WORK REQUIRED
Copy all lines below containing "total".

======== RECORDS SUPPLIED

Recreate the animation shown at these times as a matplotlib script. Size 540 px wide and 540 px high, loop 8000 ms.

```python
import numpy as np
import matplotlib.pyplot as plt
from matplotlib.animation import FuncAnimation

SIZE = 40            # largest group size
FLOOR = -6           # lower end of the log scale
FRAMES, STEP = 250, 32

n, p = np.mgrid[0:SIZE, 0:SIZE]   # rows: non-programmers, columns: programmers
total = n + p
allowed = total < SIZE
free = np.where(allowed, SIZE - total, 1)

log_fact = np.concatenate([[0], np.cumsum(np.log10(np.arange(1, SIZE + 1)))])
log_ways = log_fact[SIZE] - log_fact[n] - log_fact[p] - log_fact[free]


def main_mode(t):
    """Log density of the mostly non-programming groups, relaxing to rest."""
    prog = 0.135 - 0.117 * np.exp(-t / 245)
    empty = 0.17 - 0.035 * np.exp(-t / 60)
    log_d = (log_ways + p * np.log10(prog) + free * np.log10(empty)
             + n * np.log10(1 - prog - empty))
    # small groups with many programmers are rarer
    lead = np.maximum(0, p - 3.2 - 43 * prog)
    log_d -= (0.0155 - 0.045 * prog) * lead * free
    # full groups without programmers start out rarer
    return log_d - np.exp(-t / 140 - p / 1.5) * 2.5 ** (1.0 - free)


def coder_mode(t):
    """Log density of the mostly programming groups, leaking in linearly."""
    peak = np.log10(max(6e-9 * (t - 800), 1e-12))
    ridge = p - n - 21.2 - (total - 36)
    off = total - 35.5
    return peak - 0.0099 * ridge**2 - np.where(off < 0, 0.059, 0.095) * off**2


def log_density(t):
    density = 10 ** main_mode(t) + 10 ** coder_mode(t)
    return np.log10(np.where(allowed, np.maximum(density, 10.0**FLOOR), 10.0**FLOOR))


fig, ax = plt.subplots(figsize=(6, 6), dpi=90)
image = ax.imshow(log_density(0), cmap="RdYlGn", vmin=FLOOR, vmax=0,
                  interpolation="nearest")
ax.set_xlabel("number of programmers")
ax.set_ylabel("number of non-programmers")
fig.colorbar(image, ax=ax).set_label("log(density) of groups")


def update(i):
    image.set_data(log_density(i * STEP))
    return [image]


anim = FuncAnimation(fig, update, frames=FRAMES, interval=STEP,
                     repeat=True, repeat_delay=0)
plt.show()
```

================

RESPONSE TO THE TASK
total = n + p
allowed = total < SIZE
free = np.where(allowed, SIZE - total, 1)
    ridge = p - n - 21.2 - (total - 36)
    off = total - 35.5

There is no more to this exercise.